_What the task requires:_
For the entries that follow, tally the lines holding the string "smoothstep". Give the total and nothing else.

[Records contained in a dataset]

---

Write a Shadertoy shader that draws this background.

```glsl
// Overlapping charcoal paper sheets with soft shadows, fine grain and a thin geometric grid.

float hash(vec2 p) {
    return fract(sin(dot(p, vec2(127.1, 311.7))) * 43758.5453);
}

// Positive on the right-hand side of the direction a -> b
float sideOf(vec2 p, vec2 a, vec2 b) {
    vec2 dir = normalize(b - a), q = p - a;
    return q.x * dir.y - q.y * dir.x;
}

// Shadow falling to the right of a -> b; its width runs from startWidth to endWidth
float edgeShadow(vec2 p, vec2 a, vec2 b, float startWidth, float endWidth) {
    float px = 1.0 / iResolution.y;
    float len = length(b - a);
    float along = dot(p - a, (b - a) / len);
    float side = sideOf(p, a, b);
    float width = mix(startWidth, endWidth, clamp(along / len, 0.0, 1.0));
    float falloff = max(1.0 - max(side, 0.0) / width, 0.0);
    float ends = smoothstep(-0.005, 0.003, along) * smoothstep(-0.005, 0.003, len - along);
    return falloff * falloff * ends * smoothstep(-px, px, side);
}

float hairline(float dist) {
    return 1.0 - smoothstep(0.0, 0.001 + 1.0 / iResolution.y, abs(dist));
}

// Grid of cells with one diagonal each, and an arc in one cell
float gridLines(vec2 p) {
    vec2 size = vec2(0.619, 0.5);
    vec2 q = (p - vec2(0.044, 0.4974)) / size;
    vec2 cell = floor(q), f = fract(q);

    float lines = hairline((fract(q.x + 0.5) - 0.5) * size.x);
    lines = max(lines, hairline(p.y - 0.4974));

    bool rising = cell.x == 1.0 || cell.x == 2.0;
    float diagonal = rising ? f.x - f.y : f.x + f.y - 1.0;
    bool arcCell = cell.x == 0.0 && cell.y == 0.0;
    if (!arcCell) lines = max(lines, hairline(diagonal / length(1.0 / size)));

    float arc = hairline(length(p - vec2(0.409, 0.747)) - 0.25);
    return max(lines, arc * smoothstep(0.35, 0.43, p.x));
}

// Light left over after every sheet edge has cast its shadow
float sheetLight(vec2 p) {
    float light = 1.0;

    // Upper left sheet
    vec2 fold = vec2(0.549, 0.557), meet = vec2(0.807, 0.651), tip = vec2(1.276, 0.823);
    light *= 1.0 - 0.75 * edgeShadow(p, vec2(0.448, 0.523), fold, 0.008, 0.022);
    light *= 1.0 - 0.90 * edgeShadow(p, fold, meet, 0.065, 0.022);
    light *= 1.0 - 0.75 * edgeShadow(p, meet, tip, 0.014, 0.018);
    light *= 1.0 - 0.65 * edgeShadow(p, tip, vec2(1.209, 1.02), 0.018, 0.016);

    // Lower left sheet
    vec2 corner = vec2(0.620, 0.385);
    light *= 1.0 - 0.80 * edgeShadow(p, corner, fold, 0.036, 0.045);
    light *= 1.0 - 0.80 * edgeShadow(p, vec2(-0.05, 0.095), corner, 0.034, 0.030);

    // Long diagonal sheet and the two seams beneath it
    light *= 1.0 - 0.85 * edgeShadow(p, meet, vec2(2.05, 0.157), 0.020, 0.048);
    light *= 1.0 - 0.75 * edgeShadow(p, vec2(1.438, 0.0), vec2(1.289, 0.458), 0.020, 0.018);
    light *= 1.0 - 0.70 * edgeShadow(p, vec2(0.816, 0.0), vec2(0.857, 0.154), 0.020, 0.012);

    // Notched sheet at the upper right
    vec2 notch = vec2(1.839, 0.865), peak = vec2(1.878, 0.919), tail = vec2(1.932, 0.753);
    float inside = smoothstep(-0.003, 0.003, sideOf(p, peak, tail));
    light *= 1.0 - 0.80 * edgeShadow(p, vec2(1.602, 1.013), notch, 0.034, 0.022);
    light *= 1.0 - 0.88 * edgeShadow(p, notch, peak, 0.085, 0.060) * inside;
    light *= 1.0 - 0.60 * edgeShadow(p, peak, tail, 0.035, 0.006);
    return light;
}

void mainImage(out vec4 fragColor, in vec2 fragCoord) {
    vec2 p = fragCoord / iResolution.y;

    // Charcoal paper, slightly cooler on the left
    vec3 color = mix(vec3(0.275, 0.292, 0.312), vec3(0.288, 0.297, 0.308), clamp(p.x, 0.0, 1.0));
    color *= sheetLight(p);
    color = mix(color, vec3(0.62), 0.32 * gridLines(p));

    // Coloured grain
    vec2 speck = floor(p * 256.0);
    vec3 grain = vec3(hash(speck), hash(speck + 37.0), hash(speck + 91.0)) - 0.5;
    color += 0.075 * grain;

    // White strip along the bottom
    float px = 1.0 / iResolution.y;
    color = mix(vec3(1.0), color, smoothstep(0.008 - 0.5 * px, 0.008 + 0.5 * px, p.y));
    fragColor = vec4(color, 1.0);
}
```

---

_Reply to the task:_
6